====== GIVEN RECORDS ======

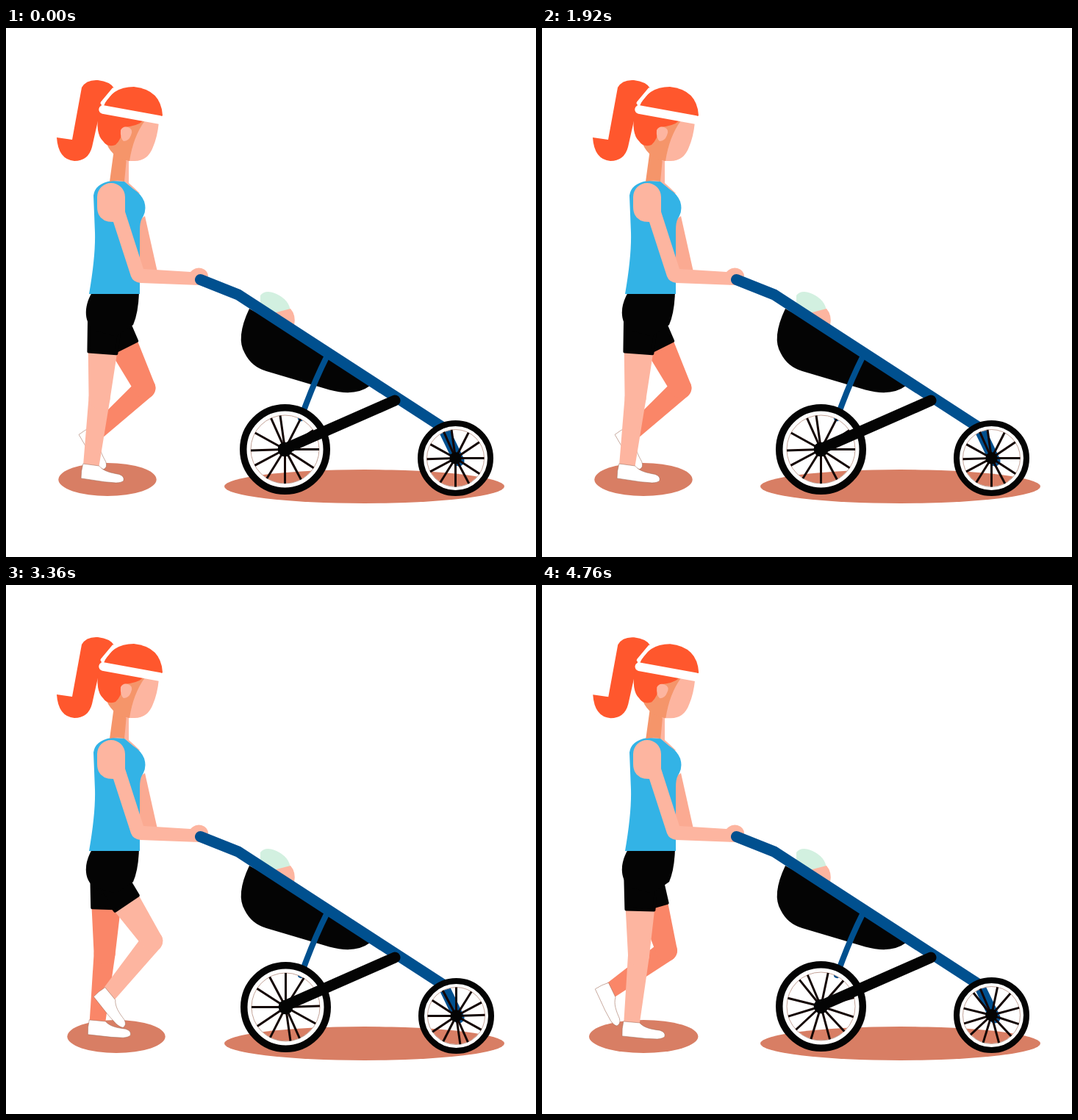
Write an HTML page that moves like this. It is 721 by 720 pixels and loops after 4800 ms.

```html
<!DOCTYPE html>
<html lang="en">
<head>
<meta charset="utf-8">
<title>Walk with a stroller</title>
<style>
html, body { margin: 0; width: 100%; height: 100%; overflow: hidden; background: #fff; }
svg { display: block; width: 100vw; height: 100vh; }
.skin { fill: #fdb5a0; }
.deep { fill: #fa8668; }
.hair { fill: #ff572d; }
.black { fill: #040404; }
.ground { fill: #d87e64; }
.shoe { fill: #fff; stroke: #9a6552; stroke-width: .5; }
.shorts { fill: #040404; stroke: #040404; stroke-width: 4; stroke-linejoin: round; }
.line { fill: none; stroke-linecap: round; stroke-linejoin: round; }
.blue { stroke: #00508f; }
</style>
</head>
<body>
<svg viewBox="0 0 721 720" preserveAspectRatio="none">
  <defs>
    <path id="thigh" d="M-20 48H20L14.5 114A14.5 14.5 0 0 1 -14.5 114Z"/>
    <path id="shin" d="M-14.5 0A14.5 14.5 0 0 1 14.5 0L10.5 99H-10.5Z"/>
    <path id="shoe" d="M-11 -6L11 -5C18 2 28 3 39 4Q47 6 46 12Q44 15 36 16H20L-12 14Q-13 4 -11 -6Z"/>
    <path id="leg" d="M-22 -2Q0 -20 22 -2L19 52H-19Z"/>
  </defs>

  <ellipse id="shade" class="ground" cy="614.5" ry="22.5"/>
  <ellipse class="ground" cx="487.5" cy="624" rx="190.5" ry="23"/>

  <g id="far"></g>
  <g id="near"></g>
  <path class="black" d="M117 360H181Q180 388 173 404L150 420L121 412C106 402 105 380 117 360Z"/>

  <!-- upper body -->
  <path fill="#fbaa92" d="M180 262L189 256L206 332H185L181 318Z"/>
  <path class="skin" d="M160 176H167V211Q174 217 182 225L170 232L140 214Z"/>
  <path fill="#33b3e6" d="M119 228Q121 212 143 208L161 209L173 219Q184 226 188 236Q192 249 185 259Q182 264 182 276V362H113Q122 310 121 278Z"/>
  <path class="skin" d="M124 230A19 19 0 0 1 162 230V250L187 328L251 332Q257 325 266 327Q275 330 275 338L262 350L183 347Q173 346 170 338L146 264Q124 264 124 243Z"/>

  <g id="head">
    <path fill="#f5956a" d="M147 165L141 209Q152 206 161 209L164 178Z"/>
    <path class="hair" d="M103 81Q109 70 125 71Q142 73 147 82L130 104L117 162Q112 181 93 181Q71 179 69 149L90 152Z"/>
    <path class="skin" d="M160 124L208 128Q206 148 200 162Q193 181 175 181H163Z"/>
    <path fill="#f5956a" d="M150 126L189 126Q173 148 168 181Q146 178 137 158Z"/>
    <path class="hair" d="M126 112L187 126Q178 134 160 135Q157 152 149 159Q138 163 132 154Q121 144 126 112Z"/>
    <path class="skin" d="M156 139Q159 133 166 135Q174 138 170 146Q167 154 160 154Q155 150 156 139Z"/>
    <path class="hair" d="M132 108Q143 80 174 80Q211 84 213 119L208 124Z"/>
    <path class="line" stroke="#fff" stroke-width="5" d="M131 102L146 84"/>
    <path class="line" stroke="#fff" stroke-width="11.5" d="M132 111L209 125"/>
  </g>

  <!-- stroller -->
  <path fill="#d2f0e0" d="M346 380V364Q353 355 368 362Q385 370 387 385L365 392Z"/>
  <path class="skin" d="M364 388L387 382Q395 391 392 405Z"/>
  <path class="black" d="M331 382Q312 422 325 443Q334 461 354 467L440 492.500Q475 502 495 487L420 430Z"/>
  <path class="line blue" stroke-width="8" d="M436 448Q420 480 406 518L401 531"/>
  <path class="line blue" stroke-width="15" d="M264.500 342.500L316 363L594 543.500L616 589"/>
  <g id="wheels" fill="none"></g>
  <path class="line" stroke="#040404" stroke-width="15" d="M379 573L529 507"/>
</svg>
<script>
const FRAME = 40, CYCLE = 24, THIGH = 114, SHIN = 97;
const $ = id => document.getElementById(id);
const rad = Math.PI / 180;

// thigh, shin and foot angle, one pose every two steps of the cycle
const poses = [
  [-4, -7, 5], [-9, -12, 6], [-14, -19, 12], [-16, -31, 32],
  [-6, -55, 62], [15, -55, 62], [34, -39, 48], [39, -18, 15],
  [31, 0, -8], [21, 2, -5], [10, -2, -1], [1, -5, 0]
];
const spokes = [0, 33, 62, 90, 122, 152, 178, 209, 246, 262, 297, 326];

function add(parent, tag, attrs) {
  const el = document.createElementNS("http://www.w3.org/2000/svg", tag);
  for (const key in attrs) el.setAttribute(key, attrs[key]);
  return parent.appendChild(el);
}

function makeLeg(id, x, y, skin, lag) {
  const part = (name, cls) => add($(id), "use", { href: "#" + name, class: cls });
  return {
    x, y, lag,
    shin: part("shin", skin), shoe: part("shoe", "shoe"),
    thigh: part("thigh", skin), shorts: part("leg", "shorts")
  };
}

function makeWheel(x, y, r, tire, rim) {
  const g = add($("wheels"), "g", {});
  const inner = r - tire - rim;
  add(g, "circle", { r: inner + rim / 2, stroke: "#fff", "stroke-width": rim + 1 });
  add(g, "circle", { r: r - tire / 2, stroke: "#040404", "stroke-width": tire });
  add(g, "circle", { r: inner, stroke: "#9a6552", "stroke-width": .6 });
  const spin = add(g, "g", { stroke: "#140604", "stroke-width": 3 });
  for (const a of spokes)
    add(spin, "line", { x2: inner * Math.cos(a * rad), y2: inner * Math.sin(a * rad) });
  add(g, "circle", { r: r * .16, fill: "#040404" });
  return { x, y, g, spin };
}

const legs = [
  makeLeg("far", 138, 388, "deep", 11.1),
  makeLeg("near", 135, 390, "skin", 0)
];
const wheels = [
  makeWheel(379.5, 573.5, 61.5, 9.5, 5.5),
  makeWheel(611.5, 585.5, 51.5, 8, 4.5)
];

// Smooth periodic curve through the poses
function poseAt(step) {
  const u = (step % CYCLE) / 2, i = Math.floor(u), k = u - i, n = poses.length;
  const at = j => poses[(i + j + n) % n];
  return [0, 1, 2].map(c => {
    const a = at(-1)[c], b = at(0)[c], d = at(1)[c], e = at(2)[c];
    return b + k / 2 * (d - a + k * (2 * a - 5 * b + 4 * d - e + k * (3 * (b - d) + e - a)));
  });
}

function place(el, x, y, turn) {
  el.setAttribute("transform", `translate(${x.toFixed(2)} ${y.toFixed(2)}) rotate(${turn.toFixed(2)})`);
}

function poseLeg(leg, step) {
  const [thigh, shin, foot] = poseAt(step + leg.lag);
  const kx = leg.x + THIGH * Math.sin(thigh * rad), ky = leg.y + THIGH * Math.cos(thigh * rad);
  const ax = kx + SHIN * Math.sin(shin * rad), ay = ky + SHIN * Math.cos(shin * rad);
  place(leg.thigh, leg.x, leg.y, -thigh);
  place(leg.shorts, leg.x, leg.y, -thigh);
  place(leg.shin, kx, ky, -shin);
  place(leg.shoe, ax, ay, foot);
}

function draw(ms) {
  const step = Math.floor(ms / FRAME) % CYCLE;
  const turn = step / CYCLE * 2 * Math.PI;
  legs.forEach(leg => poseLeg(leg, step));

  const stride = Math.abs(Math.sin(turn - .05 * Math.PI));
  $("shade").setAttribute("cx", 144 - 6 * Math.cos(turn));
  $("shade").setAttribute("rx", 62 + 30 * stride);

  const bob = Math.abs(Math.sin(turn));
  place($("head"), bob, bob, 0);

  const wobble = (1 - Math.cos(turn)) / 2;
  for (const w of wheels) {
    place(w.g, w.x + wobble, w.y + wobble, 0);
    place(w.spin, 0, 0, step * 360 / CYCLE);
  }
}

const start = performance.now();
function tick() {
  draw(performance.now() - start);
  requestAnimationFrame(tick);
}
draw(0);
requestAnimationFrame(tick);
</script>
</body>
</html>
```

======

:: WORK TASK ::
Which lines hold the word "Math"? Return all of them from the records above.

:: EXERCISE RESPONSE ::
const rad = Math.PI / 180;
    add(spin, "line", { x2: inner * Math.cos(a * rad), y2: inner * Math.sin(a * rad) });
  const u = (step % CYCLE) / 2, i = Math.floor(u), k = u - i, n = poses.length;
  const kx = leg.x + THIGH * Math.sin(thigh * rad), ky = leg.y + THIGH * Math.cos(thigh * rad);
  const ax = kx + SHIN * Math.sin(shin * rad), ay = ky + SHIN * Math.cos(shin * rad);
  const step = Math.floor(ms / FRAME) % CYCLE;
  const turn = step / CYCLE * 2 * Math.PI;
  const stride = Math.abs(Math.sin(turn - .05 * Math.PI));
  $("shade").setAttribute("cx", 144 - 6 * Math.cos(turn));
  const bob = Math.abs(Math.sin(turn));
  const wobble = (1 - Math.cos(turn)) / 2;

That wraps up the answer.